House Minority Leader Nancy Pelosi (D-Calif.) and Sen. Harry Reid (D-Nev.) are the latest to join the growing backlash against Russia's anti-gay restrictions, which officials have said will be in effect at the Sochi Winter Olympic games.
Russia's decision to criminalize equality is outrageous—worst prejudices shouldn't threaten world's best athletes at #Sochi2014.
— Nancy Pelosi (@NancyPelosi) August 14, 2013
We shouldn’t tolerate discrimination on the basis of sexual orientation in Russia, at Sochi Olympics, or anywhere. http://t.co/WSNP4UOlPG
— Senator Harry Reid (@SenatorReid) August 14, 2013
The controversial law enacting many of the restrictions, signed by President Vladimir Putin in June, strictly prohibits anything that could be deemed "propaganda of nontraditional sexual relations" and subjects participants in gay pride rallies to steep fines for noncompliance.
Despite widespread condemnation of the restrictions, Russian authorities confirmed on Tuesday that the law would be upheld for the duration of the winter games.
While the law remains intact, a statement issued by the Russian Interior Ministry tried to put to rest any accusations of discrimination.
"Any discussion on violating the rights of representatives of nontraditional sexual orientations, stopping them from taking part in the Olympic Games or discrimination of athletes and guests of the Olympics according to their sexual orientation is totally unfounded and contrived," it said.

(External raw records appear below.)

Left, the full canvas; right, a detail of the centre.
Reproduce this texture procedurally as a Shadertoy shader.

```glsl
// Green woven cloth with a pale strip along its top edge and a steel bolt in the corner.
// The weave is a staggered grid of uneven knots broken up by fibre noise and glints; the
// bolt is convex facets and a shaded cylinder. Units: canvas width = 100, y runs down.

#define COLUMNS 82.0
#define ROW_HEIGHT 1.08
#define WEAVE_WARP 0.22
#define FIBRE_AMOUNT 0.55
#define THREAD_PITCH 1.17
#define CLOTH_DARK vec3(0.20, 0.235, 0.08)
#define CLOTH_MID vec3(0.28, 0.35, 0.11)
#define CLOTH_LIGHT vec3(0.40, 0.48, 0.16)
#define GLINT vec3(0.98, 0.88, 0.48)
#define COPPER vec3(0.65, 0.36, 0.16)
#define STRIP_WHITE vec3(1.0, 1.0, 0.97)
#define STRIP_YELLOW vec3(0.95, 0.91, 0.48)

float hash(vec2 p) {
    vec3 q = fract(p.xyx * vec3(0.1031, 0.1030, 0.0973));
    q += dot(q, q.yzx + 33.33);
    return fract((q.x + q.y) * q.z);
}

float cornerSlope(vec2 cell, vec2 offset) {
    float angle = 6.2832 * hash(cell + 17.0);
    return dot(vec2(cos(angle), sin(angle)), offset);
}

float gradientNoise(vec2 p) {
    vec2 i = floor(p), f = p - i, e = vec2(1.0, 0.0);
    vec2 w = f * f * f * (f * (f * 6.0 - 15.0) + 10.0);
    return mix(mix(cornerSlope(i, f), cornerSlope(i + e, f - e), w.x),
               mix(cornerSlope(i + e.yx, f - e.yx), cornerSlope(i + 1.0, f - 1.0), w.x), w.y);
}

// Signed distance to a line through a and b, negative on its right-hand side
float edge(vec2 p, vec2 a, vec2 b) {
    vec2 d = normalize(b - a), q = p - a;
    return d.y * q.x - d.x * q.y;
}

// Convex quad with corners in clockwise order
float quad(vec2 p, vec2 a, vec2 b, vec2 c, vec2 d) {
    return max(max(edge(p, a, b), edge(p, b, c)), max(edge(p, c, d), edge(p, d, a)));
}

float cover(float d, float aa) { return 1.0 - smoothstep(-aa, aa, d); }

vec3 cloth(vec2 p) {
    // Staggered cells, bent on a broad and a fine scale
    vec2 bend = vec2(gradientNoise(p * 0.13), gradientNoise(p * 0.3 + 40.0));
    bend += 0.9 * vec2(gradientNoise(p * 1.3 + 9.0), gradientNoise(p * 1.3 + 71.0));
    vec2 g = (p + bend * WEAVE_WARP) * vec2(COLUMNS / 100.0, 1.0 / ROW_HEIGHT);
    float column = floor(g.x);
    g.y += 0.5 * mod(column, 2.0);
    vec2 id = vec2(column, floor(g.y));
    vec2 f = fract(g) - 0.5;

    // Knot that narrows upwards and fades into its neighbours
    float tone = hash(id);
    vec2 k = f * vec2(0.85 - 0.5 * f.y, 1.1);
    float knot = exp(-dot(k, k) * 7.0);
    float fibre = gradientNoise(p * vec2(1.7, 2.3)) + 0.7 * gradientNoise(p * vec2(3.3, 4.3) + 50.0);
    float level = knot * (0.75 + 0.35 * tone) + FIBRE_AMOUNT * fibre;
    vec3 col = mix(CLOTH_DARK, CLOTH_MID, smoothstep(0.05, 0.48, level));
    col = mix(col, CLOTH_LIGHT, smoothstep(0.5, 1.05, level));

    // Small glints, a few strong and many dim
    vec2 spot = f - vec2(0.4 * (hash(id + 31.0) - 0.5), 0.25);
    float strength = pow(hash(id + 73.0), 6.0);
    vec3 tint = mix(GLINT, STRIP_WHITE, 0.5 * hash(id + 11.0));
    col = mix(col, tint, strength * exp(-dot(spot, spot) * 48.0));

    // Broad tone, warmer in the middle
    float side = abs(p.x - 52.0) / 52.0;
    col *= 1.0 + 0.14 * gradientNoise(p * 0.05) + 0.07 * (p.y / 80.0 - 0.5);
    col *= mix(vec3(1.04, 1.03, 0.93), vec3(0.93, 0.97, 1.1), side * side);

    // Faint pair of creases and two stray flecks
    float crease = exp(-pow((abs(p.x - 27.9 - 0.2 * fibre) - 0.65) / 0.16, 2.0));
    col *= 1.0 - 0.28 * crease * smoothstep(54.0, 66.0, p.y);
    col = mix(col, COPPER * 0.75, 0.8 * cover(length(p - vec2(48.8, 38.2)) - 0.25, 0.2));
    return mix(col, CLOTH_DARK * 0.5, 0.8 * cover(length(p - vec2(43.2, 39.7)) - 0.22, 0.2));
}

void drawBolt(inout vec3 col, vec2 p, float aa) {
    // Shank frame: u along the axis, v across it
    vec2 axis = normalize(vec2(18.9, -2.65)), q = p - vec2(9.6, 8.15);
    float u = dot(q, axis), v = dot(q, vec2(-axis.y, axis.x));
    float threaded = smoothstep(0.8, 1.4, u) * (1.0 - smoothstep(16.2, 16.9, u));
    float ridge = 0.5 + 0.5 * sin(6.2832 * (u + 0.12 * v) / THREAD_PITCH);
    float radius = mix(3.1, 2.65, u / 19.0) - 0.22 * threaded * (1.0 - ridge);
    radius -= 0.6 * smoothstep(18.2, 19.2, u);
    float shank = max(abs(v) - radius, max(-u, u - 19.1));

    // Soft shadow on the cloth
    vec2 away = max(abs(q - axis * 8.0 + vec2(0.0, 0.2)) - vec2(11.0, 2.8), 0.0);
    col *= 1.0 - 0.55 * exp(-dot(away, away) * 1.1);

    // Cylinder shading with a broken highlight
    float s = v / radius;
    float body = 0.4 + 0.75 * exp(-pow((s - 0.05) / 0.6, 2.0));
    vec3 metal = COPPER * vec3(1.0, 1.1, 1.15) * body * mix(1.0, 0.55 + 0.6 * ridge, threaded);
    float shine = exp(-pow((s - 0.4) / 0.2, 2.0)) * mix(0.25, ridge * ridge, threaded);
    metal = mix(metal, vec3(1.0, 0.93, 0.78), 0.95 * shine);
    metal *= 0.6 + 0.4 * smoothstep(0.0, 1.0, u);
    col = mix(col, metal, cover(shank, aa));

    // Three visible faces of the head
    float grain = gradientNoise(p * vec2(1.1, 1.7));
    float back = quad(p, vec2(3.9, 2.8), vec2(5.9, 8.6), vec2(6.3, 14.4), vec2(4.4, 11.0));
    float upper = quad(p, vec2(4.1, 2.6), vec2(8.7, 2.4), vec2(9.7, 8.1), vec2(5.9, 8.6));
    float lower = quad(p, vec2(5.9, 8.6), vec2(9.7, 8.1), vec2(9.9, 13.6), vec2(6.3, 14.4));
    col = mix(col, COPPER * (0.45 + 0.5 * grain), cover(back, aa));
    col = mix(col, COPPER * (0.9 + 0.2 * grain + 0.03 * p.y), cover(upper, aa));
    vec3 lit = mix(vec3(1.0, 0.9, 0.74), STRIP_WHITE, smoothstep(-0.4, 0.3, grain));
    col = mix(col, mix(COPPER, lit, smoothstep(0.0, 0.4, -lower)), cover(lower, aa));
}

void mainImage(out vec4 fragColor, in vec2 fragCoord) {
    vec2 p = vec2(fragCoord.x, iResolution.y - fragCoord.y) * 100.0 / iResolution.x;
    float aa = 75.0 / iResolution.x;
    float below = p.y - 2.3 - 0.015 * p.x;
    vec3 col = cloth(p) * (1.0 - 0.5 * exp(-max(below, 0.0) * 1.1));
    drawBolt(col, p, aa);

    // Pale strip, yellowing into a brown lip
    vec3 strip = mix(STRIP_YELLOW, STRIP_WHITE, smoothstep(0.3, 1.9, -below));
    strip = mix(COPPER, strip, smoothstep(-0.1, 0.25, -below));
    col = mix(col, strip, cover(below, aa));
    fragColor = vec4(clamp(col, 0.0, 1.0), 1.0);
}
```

Alexander Zhukov, head of Russia's National Olympic Committee, further assured concerned viewers that participants should have no fear, so long as any "nontraditional" sexual preferences are kept mum. "If a person does not put across his views in the presence of children, no measures against him can be taken," he said.
LGBTQ advocates like gay U.S. figure skater Johnny Weir, however, remain unconvinced.

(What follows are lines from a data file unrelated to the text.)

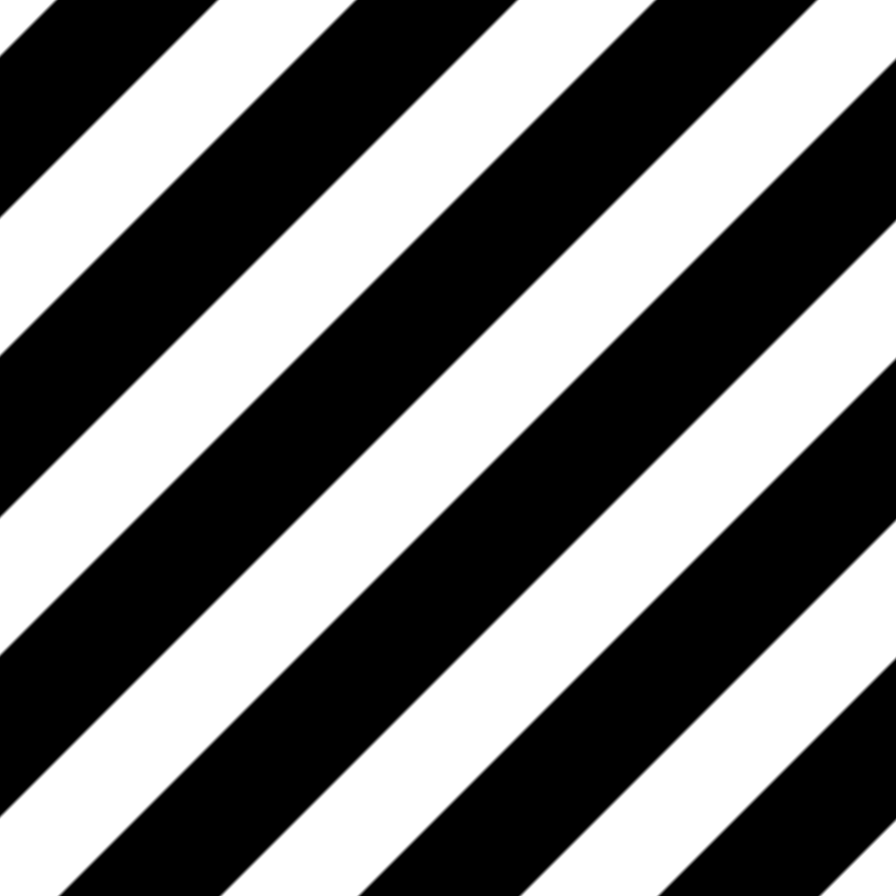
Give the GLSL for this pattern, as a WebGL 2 fragment shader.

```glsl
#version 300 es
precision highp float;
// Bold black diagonal stripes rising to the right on white.

uniform vec2 u_resolution;
out vec4 outColor;

const vec3 STRIPE_COLOR = vec3(0.0);
const vec3 GROUND_COLOR = vec3(1.0);

// Lengths are measured along a canvas side, with the side equal to 1.
const float STRIPE_PERIOD = 0.3344;
const float STRIPE_WIDTH = 0.1803;
const float FIRST_CENTER = 0.1529; // from the top left corner
const float EDGE_SOFTNESS = 0.0038; // half width of the blurred edge

// Signed distance to the nearest stripe edge, negative inside a stripe.
float stripeDistance(float along) {
    float cell = fract((along - FIRST_CENTER) / STRIPE_PERIOD + 0.5) - 0.5;
    return abs(cell) * STRIPE_PERIOD - 0.5 * STRIPE_WIDTH;
}

void main() {
    vec2 uv = gl_FragCoord.xy / u_resolution;

    // Constant along each 45 degree line, growing from the top left corner.
    float along = uv.x + 1.0 - uv.y;

    // Keep edges at least one pixel soft on small canvases.
    float pixel = 1.0 / min(u_resolution.x, u_resolution.y);
    float softness = max(EDGE_SOFTNESS, pixel);
    float ground = smoothstep(-softness, softness, stripeDistance(along));

    outColor = vec4(mix(STRIPE_COLOR, GROUND_COLOR, ground), 1.0);
}
```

The controversy has led Sen. Jeff Merkley (D-Ore.) to draft a forthcoming resolution in protest of the law. The resolution, Merkley's spokesperson Jamal Raad told Buzzfeed, will call on the International Olympic Committee to both oppose the law as an entity, and also secure a guarantee that athletes and spectators alike will not be discriminated against at the games.